Required work - For the word "html", determine how many lines of the entries below contain it, and give only that number.

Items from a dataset

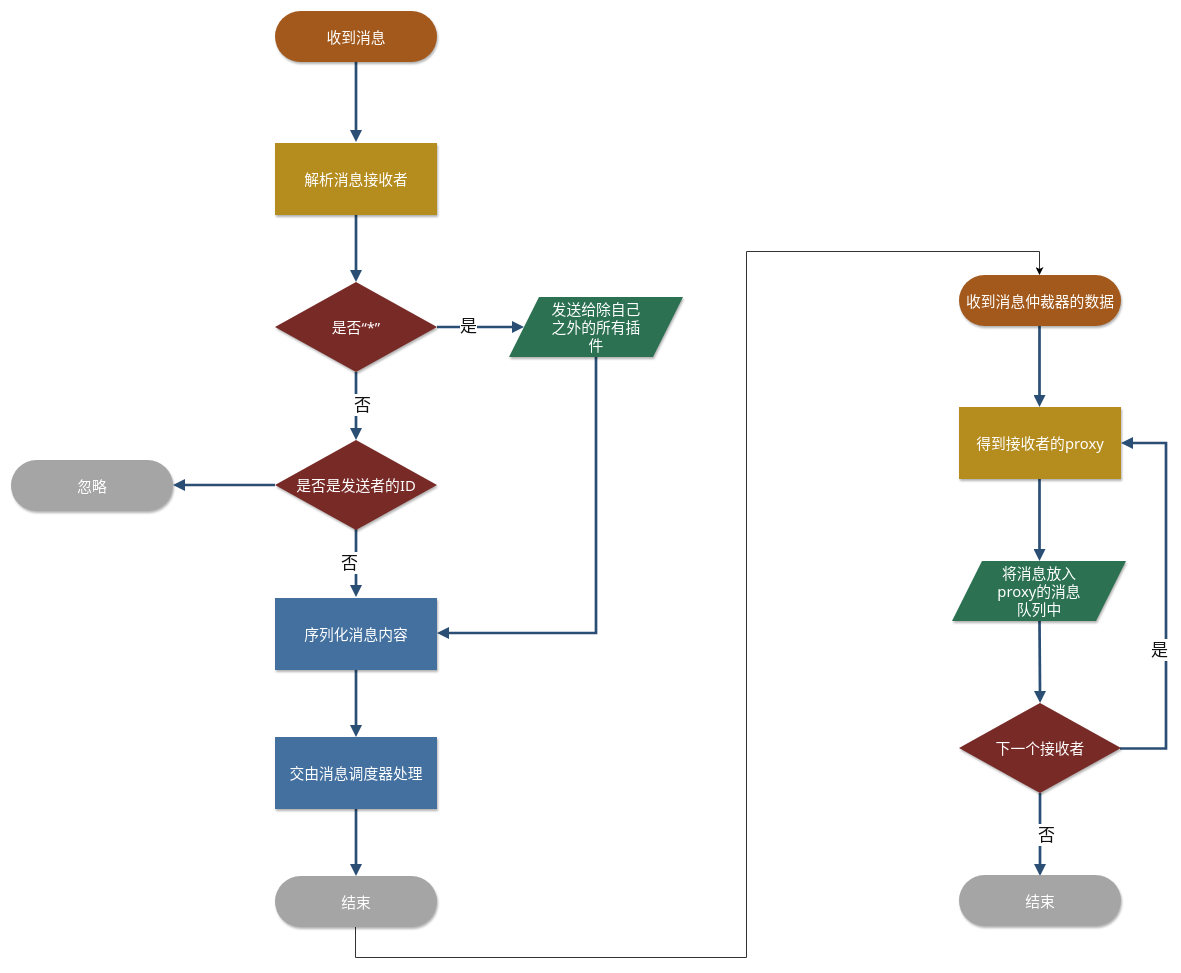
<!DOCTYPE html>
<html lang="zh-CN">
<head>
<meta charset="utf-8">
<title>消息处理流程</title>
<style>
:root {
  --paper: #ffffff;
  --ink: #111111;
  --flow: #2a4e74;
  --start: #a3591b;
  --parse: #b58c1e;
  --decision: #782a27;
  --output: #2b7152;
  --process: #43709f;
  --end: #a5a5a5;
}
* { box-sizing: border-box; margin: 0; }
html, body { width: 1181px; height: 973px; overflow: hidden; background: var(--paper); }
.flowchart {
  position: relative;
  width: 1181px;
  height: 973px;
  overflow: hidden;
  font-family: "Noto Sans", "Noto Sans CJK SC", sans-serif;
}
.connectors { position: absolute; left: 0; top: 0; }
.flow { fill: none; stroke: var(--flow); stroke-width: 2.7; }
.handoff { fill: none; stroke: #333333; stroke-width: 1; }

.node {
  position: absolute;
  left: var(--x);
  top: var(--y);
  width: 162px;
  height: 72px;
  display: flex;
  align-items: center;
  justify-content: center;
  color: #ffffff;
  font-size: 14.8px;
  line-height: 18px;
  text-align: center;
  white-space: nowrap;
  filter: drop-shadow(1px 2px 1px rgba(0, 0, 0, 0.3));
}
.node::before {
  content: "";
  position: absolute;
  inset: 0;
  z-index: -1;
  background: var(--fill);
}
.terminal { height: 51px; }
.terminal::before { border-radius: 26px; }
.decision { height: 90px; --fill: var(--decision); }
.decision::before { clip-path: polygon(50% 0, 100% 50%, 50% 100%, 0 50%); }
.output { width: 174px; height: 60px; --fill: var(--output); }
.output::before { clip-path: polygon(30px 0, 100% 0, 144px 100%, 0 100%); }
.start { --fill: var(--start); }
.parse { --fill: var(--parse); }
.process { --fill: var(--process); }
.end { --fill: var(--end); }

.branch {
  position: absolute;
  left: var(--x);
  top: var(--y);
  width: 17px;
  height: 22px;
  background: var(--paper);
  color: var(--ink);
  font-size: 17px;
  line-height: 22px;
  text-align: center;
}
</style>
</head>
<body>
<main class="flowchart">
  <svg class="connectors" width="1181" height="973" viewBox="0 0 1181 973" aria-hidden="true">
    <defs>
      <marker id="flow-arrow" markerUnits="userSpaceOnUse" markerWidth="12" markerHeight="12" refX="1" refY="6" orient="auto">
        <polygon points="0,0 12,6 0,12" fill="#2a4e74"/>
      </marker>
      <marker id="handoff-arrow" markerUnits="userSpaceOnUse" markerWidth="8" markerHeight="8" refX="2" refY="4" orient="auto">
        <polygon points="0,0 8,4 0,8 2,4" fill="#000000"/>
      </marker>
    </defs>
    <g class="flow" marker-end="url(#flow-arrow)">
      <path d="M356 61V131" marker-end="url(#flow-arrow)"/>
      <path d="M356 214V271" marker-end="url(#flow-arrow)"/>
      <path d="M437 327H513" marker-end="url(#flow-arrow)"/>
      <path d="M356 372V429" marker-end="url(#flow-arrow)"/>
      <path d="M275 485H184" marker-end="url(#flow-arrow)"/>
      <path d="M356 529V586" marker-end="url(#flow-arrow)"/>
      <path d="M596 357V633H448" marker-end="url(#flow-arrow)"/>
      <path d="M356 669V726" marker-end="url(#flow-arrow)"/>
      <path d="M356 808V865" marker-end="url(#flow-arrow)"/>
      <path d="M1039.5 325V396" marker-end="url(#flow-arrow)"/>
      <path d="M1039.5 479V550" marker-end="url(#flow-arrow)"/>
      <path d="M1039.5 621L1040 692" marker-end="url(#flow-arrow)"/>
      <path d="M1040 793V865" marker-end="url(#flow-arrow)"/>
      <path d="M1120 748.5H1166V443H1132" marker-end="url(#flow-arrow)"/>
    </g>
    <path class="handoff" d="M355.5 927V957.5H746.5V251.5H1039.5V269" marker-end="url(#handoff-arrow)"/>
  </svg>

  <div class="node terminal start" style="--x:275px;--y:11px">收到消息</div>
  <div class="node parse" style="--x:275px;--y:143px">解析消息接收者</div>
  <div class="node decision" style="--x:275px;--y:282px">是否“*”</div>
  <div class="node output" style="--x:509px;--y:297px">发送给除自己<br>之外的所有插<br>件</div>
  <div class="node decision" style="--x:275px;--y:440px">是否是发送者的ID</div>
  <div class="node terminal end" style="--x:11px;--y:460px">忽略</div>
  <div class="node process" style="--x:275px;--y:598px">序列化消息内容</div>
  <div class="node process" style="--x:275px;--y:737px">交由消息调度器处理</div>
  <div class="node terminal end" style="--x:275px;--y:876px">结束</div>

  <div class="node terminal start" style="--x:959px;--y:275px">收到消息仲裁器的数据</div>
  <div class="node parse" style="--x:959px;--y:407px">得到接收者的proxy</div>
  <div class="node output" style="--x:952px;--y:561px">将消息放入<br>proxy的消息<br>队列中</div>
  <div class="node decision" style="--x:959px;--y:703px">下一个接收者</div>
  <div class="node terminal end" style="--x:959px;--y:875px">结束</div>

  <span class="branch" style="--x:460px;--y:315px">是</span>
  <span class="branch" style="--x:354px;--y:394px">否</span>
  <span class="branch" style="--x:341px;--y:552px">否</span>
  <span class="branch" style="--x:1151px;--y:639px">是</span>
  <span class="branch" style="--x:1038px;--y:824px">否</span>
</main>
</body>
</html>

==

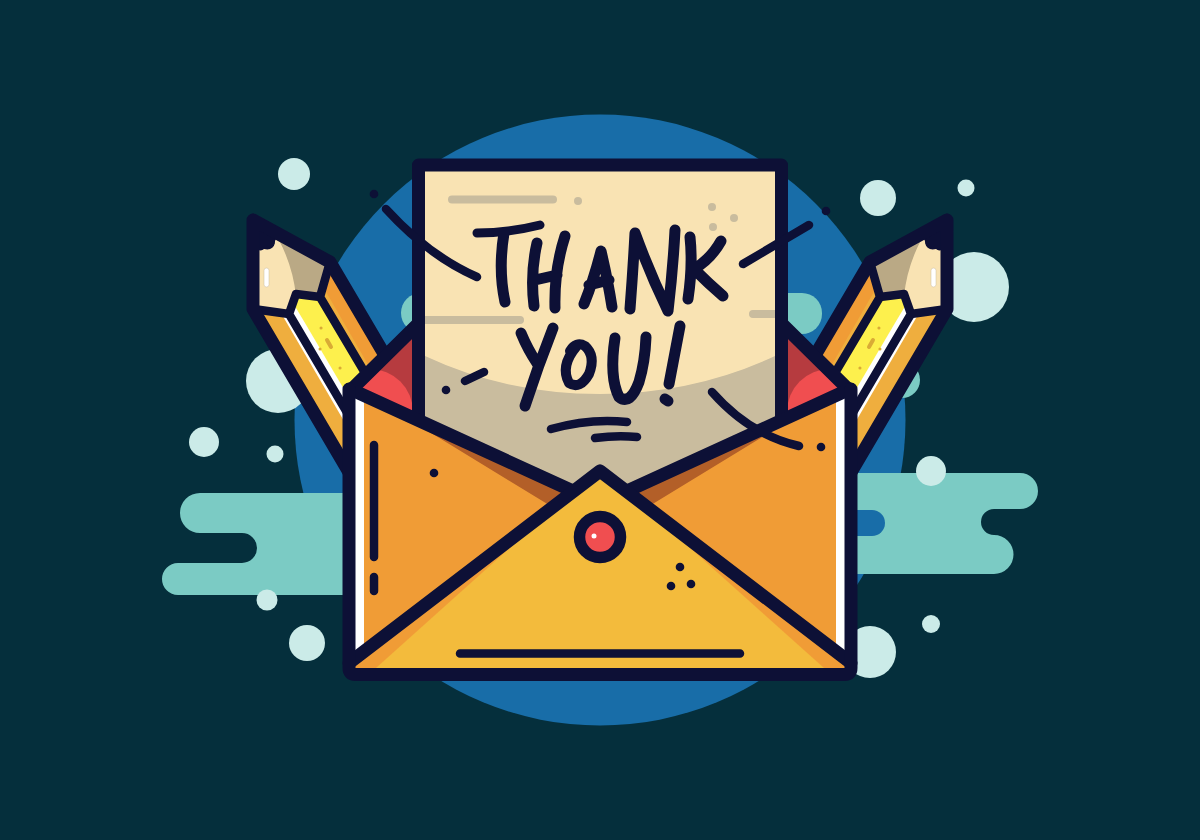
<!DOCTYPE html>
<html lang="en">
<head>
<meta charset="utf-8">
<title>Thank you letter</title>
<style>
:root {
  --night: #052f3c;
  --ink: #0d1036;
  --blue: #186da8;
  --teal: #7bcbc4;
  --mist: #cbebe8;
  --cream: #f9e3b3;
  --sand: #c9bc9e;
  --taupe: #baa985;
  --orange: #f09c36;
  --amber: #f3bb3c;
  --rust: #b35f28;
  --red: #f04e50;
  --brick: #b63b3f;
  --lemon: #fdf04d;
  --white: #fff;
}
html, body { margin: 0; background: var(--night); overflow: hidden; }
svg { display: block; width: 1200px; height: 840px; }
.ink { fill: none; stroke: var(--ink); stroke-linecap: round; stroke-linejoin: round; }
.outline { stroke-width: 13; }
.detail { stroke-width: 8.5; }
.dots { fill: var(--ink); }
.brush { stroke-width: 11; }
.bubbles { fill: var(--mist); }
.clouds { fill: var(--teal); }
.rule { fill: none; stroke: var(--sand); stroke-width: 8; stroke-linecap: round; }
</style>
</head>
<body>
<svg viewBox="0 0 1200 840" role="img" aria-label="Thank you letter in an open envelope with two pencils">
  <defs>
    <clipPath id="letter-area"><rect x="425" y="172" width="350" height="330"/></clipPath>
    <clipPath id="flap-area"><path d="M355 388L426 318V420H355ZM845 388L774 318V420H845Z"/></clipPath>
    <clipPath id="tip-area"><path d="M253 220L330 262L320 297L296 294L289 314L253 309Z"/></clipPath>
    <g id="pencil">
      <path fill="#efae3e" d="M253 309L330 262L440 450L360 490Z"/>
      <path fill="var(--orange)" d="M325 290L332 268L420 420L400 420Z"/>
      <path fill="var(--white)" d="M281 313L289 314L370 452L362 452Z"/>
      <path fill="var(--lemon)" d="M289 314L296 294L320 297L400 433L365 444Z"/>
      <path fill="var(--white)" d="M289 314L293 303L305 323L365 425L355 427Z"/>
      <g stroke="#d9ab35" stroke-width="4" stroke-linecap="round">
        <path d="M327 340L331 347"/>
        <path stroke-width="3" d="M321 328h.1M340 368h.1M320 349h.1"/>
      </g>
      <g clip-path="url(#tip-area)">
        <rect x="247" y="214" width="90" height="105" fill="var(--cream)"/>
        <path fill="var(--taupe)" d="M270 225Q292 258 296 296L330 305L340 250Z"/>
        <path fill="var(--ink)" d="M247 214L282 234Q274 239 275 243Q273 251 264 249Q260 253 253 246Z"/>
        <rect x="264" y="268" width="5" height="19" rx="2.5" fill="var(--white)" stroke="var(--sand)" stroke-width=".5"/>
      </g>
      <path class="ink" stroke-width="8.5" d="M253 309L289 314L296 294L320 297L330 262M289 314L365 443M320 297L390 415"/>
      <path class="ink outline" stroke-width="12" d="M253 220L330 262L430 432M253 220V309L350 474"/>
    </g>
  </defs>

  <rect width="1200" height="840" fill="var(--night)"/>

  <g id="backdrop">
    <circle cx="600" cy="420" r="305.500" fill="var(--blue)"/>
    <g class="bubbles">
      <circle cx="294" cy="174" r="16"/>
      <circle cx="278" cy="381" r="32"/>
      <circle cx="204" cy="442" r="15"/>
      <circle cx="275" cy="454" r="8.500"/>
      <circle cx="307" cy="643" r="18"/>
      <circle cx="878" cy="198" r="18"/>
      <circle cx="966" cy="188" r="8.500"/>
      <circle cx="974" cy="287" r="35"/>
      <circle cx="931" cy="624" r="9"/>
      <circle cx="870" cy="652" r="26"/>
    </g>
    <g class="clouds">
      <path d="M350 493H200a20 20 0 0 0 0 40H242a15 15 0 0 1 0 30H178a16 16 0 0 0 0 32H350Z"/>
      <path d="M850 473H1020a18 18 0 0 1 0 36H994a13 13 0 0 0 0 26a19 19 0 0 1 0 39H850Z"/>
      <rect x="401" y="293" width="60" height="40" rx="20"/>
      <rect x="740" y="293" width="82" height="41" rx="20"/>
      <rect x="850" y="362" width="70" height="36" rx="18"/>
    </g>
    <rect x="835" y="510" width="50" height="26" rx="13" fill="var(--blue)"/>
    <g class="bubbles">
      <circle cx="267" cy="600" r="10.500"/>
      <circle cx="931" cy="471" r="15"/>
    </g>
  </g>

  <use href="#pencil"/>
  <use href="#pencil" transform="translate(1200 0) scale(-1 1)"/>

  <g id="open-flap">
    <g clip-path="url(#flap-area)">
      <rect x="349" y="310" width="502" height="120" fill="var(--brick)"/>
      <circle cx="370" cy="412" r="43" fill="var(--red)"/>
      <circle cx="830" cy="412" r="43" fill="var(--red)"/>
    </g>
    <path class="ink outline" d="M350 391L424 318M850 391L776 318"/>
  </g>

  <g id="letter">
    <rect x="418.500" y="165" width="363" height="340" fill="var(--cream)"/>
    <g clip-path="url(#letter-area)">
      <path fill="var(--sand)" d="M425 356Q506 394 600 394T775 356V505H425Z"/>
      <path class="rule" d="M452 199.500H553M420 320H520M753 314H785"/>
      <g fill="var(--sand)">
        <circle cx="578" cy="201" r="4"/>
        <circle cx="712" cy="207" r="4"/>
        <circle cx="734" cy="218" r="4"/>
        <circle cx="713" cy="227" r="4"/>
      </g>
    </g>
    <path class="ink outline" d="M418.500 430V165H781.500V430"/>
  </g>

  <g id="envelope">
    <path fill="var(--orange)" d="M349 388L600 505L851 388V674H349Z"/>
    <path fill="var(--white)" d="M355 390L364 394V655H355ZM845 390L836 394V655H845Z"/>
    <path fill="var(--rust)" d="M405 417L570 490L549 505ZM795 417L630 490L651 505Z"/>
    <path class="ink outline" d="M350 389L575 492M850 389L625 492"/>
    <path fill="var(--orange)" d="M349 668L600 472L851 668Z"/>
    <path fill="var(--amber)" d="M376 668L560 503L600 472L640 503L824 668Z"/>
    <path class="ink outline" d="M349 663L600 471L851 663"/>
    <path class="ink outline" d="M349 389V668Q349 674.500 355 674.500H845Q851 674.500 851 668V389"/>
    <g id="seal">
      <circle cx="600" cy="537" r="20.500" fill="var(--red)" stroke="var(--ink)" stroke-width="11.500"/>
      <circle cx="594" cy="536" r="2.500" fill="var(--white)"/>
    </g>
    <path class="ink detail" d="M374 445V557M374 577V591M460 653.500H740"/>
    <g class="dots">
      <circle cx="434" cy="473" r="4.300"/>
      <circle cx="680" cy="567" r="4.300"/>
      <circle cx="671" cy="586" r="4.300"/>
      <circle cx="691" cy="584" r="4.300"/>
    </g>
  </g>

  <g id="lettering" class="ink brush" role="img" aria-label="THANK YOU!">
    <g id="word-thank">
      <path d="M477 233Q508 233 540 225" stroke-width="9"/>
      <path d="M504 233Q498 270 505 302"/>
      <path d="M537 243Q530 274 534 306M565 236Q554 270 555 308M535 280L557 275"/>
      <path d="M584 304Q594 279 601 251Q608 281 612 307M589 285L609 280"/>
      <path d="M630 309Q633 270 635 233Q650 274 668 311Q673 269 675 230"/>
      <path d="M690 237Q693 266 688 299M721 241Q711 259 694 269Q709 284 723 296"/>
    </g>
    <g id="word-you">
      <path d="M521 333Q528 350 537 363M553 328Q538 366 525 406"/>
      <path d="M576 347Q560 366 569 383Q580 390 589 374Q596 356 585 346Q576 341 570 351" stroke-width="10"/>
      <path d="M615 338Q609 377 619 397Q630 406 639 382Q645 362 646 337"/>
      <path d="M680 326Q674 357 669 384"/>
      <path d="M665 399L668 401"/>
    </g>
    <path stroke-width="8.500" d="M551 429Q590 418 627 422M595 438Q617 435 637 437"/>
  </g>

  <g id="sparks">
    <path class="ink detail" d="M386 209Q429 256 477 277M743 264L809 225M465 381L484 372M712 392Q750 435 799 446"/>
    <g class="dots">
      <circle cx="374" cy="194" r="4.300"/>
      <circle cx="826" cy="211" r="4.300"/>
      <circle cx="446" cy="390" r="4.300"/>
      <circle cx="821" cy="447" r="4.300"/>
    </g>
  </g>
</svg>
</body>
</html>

Response box - 8